▶ **EXERCISE OBJECTIVE**: In the listing below, identify each line with the word "tick" and return those lines.

### RECORDS SHOWN

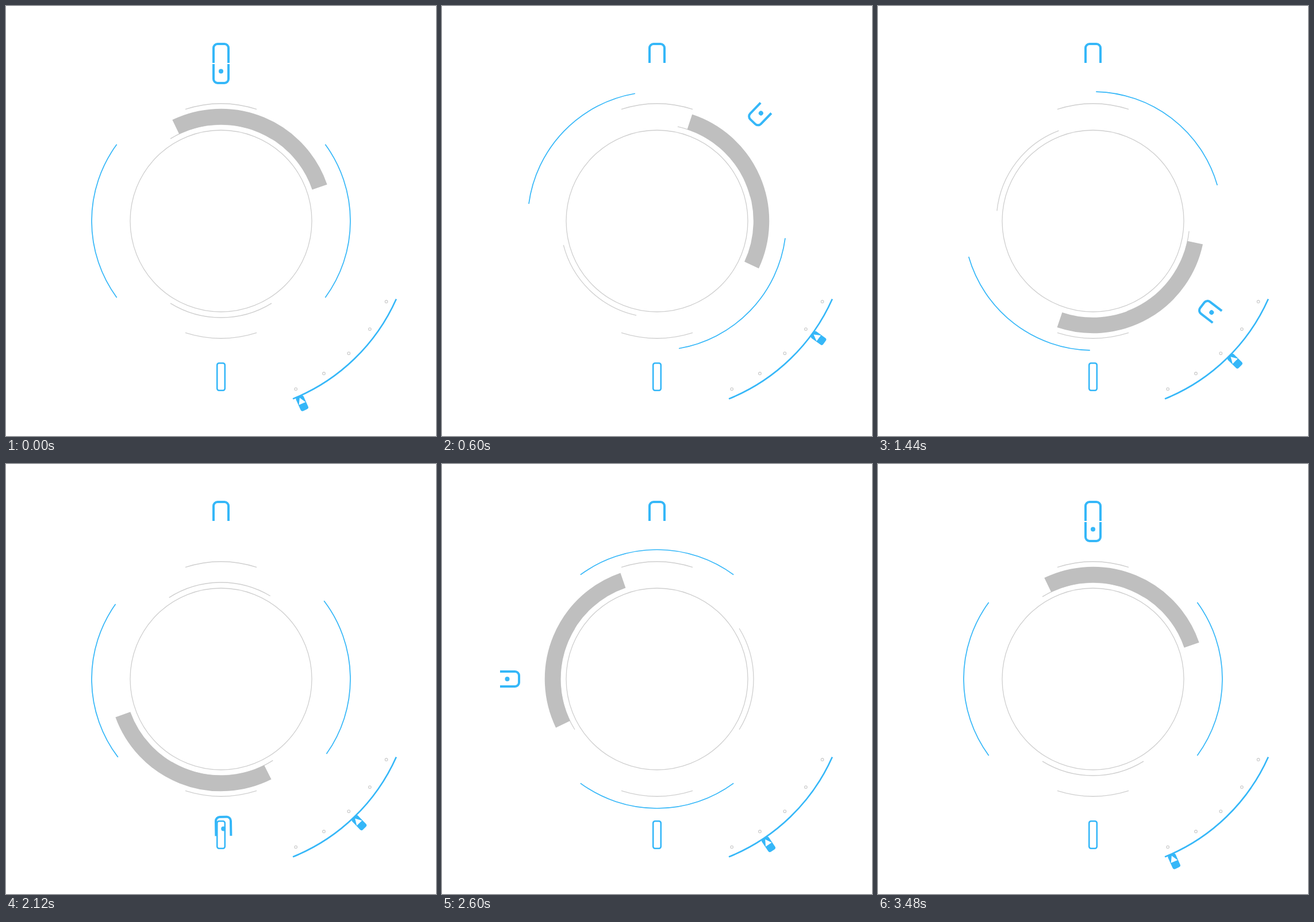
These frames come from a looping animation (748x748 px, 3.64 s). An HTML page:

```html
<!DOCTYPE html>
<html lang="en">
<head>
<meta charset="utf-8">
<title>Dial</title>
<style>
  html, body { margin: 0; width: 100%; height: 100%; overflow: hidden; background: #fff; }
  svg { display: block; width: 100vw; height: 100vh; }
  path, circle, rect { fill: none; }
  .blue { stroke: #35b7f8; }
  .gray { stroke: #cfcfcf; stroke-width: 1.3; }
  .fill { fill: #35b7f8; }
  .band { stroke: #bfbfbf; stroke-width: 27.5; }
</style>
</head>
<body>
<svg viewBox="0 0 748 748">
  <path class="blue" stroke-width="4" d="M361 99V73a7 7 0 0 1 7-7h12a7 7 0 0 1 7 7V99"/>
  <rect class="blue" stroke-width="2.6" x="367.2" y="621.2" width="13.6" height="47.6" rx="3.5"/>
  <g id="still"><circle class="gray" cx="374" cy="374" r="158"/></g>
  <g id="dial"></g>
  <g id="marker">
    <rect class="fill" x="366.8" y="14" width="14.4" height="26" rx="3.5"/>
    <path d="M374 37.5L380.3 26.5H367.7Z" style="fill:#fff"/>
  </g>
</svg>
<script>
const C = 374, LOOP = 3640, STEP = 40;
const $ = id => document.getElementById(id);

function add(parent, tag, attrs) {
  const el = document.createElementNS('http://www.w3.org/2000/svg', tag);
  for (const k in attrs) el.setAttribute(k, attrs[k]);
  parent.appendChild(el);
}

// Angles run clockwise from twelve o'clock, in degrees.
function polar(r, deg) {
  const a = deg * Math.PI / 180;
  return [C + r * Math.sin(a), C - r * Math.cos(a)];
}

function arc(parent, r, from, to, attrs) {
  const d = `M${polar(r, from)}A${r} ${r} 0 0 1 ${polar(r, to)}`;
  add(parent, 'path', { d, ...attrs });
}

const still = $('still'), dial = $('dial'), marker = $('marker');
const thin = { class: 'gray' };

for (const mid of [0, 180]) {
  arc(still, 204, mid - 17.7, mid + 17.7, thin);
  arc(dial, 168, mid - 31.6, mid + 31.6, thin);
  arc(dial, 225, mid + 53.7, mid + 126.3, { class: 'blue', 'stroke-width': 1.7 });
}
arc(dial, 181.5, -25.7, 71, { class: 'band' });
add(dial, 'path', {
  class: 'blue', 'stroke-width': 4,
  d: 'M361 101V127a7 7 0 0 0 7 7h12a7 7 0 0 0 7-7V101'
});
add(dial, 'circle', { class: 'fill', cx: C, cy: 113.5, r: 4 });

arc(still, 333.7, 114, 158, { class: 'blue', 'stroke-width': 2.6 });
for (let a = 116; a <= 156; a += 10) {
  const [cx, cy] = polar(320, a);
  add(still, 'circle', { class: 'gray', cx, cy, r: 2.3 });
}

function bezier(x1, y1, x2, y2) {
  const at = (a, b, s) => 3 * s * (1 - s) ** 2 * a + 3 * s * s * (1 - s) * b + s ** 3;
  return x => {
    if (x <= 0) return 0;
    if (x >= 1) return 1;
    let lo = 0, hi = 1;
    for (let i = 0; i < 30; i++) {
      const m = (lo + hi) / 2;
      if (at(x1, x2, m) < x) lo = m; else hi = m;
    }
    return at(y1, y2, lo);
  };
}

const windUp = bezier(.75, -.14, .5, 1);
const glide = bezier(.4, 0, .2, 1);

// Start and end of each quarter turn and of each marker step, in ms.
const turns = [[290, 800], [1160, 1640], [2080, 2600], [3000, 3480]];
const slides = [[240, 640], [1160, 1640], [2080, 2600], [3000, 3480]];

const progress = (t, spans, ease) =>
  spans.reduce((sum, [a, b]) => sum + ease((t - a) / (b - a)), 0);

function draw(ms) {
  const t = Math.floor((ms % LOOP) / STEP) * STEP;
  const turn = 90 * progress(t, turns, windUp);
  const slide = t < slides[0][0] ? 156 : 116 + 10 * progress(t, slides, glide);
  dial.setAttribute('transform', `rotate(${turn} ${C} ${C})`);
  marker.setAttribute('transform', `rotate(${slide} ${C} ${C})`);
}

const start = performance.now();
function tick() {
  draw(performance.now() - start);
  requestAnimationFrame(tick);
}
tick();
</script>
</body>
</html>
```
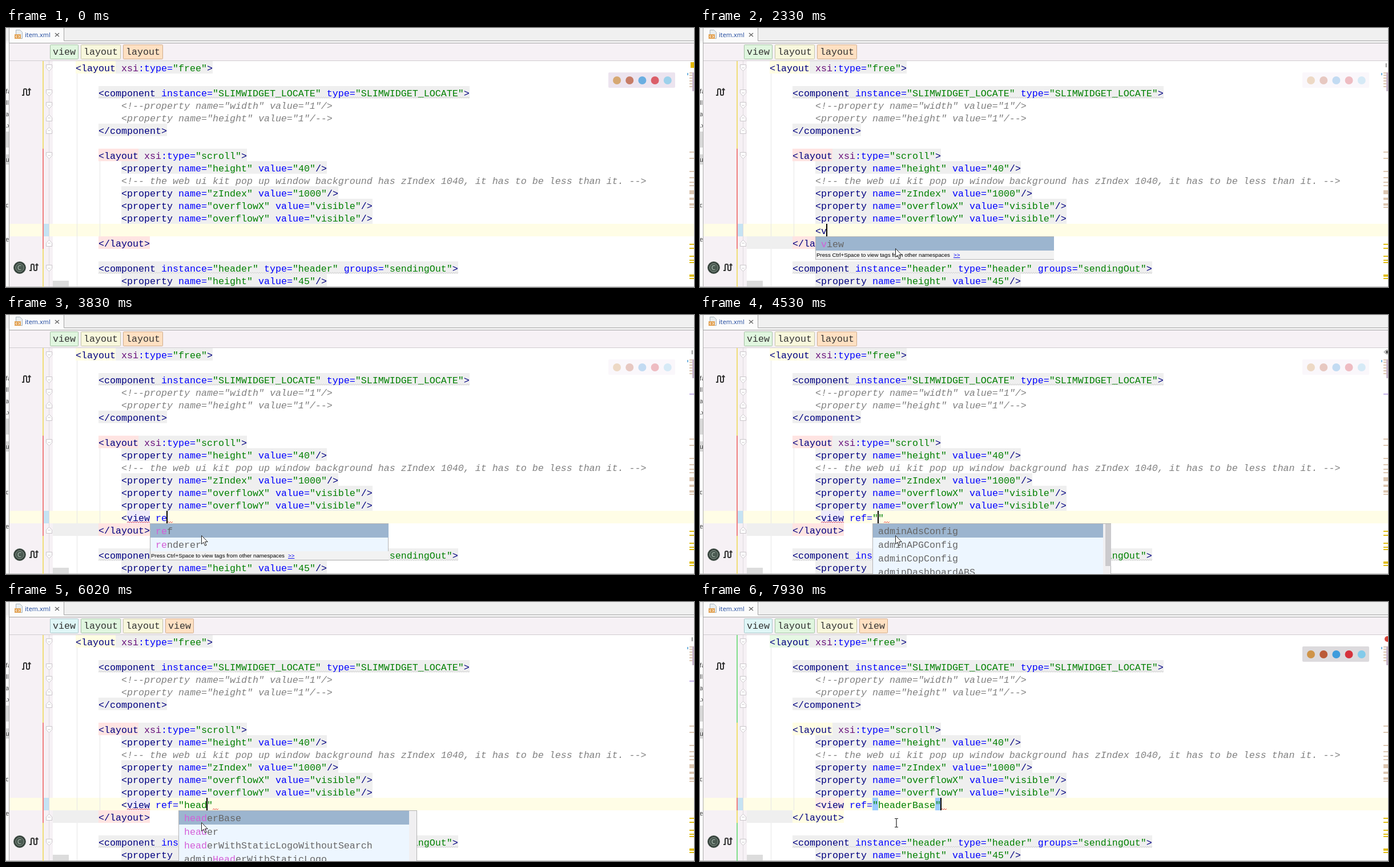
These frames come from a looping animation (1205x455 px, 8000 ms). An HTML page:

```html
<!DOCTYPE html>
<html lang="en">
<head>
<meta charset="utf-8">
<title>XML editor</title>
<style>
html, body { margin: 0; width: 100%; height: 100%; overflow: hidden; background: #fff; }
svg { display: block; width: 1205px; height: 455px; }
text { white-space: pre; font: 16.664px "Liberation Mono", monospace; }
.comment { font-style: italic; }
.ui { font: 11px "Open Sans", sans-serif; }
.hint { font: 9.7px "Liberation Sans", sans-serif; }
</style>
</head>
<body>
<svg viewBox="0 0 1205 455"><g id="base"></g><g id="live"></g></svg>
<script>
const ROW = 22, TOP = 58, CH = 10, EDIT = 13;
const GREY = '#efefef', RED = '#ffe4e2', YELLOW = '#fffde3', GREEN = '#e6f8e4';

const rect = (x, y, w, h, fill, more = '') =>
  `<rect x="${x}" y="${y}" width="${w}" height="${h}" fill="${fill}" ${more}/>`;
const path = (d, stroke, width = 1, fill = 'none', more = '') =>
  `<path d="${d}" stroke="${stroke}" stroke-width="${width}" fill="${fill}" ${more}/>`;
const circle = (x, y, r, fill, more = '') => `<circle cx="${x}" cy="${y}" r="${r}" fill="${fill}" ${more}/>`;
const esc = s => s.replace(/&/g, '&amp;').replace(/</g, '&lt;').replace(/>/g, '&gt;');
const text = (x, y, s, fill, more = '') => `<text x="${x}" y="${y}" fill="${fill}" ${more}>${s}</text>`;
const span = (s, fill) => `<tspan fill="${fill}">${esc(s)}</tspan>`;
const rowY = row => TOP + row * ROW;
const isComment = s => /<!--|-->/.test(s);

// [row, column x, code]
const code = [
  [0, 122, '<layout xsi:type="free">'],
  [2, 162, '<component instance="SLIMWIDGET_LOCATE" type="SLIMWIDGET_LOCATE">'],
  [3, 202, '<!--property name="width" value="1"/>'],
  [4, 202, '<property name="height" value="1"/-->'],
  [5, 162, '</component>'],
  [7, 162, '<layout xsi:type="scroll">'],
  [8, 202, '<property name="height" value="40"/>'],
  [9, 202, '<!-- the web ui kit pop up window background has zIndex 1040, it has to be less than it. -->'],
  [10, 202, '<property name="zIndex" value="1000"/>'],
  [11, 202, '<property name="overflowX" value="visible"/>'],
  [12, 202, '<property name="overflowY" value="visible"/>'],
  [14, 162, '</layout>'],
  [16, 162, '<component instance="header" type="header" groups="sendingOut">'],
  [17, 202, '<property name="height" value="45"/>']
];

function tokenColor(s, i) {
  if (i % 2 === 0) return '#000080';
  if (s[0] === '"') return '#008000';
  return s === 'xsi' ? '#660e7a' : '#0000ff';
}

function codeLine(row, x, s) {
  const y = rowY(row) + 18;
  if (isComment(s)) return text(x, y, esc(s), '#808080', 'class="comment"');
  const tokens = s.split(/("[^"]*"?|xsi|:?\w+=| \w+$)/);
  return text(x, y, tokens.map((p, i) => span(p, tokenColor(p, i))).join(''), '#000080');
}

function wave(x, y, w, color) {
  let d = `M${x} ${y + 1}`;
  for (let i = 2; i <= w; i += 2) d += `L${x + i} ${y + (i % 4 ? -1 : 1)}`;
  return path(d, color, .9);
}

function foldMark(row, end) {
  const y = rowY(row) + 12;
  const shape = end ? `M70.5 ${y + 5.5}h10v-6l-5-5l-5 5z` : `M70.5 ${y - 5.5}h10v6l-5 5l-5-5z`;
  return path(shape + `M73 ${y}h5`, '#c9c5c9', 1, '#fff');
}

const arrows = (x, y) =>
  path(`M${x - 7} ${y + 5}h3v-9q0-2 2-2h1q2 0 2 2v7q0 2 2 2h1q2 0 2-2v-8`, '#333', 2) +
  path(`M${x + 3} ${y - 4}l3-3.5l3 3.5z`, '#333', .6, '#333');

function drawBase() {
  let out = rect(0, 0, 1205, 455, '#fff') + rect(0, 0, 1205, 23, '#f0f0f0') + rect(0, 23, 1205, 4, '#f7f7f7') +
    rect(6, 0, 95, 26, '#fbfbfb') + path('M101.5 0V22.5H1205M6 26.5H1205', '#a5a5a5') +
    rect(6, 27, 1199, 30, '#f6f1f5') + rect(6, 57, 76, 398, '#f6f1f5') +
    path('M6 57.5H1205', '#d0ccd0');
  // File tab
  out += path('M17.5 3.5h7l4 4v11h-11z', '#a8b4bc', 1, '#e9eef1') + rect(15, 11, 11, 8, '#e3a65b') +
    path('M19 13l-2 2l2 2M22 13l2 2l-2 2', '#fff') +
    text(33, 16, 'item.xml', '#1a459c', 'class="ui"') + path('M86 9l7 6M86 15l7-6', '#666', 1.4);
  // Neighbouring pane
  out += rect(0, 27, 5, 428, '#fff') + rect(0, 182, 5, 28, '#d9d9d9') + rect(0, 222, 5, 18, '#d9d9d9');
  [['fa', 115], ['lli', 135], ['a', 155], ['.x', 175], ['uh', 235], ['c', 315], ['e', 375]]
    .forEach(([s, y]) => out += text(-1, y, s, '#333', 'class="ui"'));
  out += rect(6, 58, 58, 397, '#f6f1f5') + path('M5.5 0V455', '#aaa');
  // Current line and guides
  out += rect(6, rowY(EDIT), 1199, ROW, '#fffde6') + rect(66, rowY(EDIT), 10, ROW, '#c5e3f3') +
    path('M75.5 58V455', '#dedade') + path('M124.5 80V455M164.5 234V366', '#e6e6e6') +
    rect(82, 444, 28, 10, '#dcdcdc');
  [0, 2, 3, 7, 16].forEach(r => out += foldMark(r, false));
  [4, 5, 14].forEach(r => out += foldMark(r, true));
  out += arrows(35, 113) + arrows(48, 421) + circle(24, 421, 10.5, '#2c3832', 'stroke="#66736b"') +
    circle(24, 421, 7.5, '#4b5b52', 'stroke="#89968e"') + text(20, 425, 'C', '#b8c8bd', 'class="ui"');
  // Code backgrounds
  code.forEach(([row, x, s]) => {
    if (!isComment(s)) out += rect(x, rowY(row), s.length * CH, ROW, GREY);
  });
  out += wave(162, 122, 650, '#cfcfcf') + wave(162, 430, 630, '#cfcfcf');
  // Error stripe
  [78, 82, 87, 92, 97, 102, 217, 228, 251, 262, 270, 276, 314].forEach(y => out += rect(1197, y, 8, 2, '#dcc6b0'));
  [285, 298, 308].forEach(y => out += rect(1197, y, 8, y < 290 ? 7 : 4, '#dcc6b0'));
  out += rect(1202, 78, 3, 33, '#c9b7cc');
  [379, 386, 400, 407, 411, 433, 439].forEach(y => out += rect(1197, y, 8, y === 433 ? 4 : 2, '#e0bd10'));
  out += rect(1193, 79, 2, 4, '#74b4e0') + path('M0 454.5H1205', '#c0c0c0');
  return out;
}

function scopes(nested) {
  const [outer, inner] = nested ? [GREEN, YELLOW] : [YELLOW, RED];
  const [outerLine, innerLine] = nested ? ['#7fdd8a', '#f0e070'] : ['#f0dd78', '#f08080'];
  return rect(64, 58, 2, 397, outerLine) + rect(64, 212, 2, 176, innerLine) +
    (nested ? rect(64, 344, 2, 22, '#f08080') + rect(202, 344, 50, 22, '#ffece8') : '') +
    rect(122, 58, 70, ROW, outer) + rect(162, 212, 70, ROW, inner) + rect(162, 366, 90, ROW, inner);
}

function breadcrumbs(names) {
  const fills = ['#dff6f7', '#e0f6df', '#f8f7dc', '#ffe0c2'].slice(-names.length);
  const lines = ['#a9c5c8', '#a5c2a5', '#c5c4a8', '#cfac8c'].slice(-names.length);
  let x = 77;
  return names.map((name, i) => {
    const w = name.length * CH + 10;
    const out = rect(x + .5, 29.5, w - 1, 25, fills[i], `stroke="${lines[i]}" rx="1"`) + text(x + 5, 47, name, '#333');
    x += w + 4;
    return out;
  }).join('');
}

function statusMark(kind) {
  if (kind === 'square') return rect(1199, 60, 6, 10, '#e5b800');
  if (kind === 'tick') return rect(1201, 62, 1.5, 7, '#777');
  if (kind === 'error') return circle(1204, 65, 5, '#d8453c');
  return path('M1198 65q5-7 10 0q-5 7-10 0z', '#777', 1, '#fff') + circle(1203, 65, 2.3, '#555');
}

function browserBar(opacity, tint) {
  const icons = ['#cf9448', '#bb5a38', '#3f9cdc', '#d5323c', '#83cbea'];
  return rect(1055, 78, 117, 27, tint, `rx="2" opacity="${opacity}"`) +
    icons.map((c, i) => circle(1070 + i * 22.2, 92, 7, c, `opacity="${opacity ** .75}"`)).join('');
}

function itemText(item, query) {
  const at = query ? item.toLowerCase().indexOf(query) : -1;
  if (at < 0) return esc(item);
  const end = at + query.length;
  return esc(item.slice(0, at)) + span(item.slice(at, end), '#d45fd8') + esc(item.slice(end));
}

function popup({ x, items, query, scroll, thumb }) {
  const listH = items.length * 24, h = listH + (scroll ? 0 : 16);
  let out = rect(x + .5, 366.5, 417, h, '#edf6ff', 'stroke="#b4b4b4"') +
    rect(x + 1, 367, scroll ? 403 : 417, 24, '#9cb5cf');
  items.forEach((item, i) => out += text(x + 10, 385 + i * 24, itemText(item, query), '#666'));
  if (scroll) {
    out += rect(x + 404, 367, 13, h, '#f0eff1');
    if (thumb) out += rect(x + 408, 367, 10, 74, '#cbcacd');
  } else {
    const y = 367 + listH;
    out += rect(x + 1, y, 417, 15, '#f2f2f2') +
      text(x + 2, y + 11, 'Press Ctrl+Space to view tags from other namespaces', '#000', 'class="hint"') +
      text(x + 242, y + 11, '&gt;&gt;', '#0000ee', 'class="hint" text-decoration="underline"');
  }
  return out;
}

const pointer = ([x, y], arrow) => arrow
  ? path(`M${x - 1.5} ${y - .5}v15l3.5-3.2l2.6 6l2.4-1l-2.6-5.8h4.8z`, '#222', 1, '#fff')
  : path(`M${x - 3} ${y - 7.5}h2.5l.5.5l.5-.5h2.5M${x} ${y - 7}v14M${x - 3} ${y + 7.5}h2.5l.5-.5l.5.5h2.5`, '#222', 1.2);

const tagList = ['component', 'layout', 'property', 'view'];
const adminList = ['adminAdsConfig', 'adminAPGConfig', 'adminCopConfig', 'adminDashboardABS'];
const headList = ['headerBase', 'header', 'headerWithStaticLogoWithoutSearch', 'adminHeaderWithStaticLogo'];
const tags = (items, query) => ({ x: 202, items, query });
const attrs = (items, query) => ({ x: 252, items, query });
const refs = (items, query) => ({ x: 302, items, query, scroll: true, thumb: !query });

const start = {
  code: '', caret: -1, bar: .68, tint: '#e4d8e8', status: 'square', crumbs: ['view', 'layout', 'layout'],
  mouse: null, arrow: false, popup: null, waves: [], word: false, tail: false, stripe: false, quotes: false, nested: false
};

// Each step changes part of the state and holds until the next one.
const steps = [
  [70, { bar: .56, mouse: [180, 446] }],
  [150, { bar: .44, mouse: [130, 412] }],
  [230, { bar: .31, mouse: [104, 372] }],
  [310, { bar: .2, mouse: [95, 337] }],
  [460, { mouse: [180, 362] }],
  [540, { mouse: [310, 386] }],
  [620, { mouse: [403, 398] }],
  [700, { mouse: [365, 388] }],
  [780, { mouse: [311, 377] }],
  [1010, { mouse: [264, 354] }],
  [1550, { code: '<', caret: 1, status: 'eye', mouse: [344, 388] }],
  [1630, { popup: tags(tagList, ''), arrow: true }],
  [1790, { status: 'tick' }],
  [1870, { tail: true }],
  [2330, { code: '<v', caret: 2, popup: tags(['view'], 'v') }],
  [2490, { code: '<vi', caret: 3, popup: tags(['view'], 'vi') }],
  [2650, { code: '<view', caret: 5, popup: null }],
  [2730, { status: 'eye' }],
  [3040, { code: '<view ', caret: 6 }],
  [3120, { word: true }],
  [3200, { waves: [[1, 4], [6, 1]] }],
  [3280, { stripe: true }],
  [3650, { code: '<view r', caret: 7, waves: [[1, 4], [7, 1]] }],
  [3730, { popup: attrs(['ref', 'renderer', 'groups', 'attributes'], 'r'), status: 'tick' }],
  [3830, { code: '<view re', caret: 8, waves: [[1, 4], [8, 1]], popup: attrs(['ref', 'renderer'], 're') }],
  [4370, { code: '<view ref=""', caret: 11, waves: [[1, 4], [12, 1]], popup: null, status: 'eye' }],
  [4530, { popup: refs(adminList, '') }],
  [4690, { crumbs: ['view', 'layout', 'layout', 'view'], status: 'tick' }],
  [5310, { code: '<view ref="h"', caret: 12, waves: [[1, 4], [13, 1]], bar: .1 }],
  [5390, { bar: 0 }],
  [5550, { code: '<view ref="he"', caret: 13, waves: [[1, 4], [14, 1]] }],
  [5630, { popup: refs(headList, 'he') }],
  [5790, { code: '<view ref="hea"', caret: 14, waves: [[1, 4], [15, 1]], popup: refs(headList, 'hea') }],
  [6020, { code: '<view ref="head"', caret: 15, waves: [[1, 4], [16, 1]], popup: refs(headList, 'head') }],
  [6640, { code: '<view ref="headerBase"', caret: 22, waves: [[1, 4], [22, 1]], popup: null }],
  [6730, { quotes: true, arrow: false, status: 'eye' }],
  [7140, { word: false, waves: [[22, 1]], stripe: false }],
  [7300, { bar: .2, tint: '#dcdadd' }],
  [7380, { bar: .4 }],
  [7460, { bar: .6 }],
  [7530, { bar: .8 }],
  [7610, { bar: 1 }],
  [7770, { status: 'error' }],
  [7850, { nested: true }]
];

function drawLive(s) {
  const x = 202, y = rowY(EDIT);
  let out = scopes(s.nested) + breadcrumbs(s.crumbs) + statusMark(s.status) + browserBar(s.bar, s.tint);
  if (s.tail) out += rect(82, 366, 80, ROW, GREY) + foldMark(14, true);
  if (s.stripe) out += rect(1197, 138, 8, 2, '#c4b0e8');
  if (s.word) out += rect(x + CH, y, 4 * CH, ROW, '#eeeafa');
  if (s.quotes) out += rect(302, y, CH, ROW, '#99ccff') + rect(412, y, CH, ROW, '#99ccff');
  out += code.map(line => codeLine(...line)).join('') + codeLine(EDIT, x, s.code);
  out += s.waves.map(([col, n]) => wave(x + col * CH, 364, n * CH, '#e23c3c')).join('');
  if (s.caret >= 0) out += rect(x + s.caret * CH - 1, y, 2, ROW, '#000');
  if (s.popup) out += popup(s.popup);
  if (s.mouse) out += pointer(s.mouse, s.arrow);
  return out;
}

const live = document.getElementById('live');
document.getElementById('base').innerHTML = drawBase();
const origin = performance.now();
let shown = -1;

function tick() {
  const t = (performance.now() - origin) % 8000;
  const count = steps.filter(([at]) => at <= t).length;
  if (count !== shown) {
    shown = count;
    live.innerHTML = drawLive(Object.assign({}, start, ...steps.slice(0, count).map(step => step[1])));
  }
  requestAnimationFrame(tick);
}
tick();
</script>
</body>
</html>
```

######

▶ **WRITTEN SOLUTION**:
function tick() {
  requestAnimationFrame(tick);
tick();
  if (kind === 'tick') return rect(1201, 62, 1.5, 7, '#777');
  [1790, { status: 'tick' }],
  [3730, { popup: attrs(['ref', 'renderer', 'groups', 'attributes'], 'r'), status: 'tick' }],
  [4690, { crumbs: ['view', 'layout', 'layout', 'view'], status: 'tick' }],
function tick() {
  requestAnimationFrame(tick);
tick();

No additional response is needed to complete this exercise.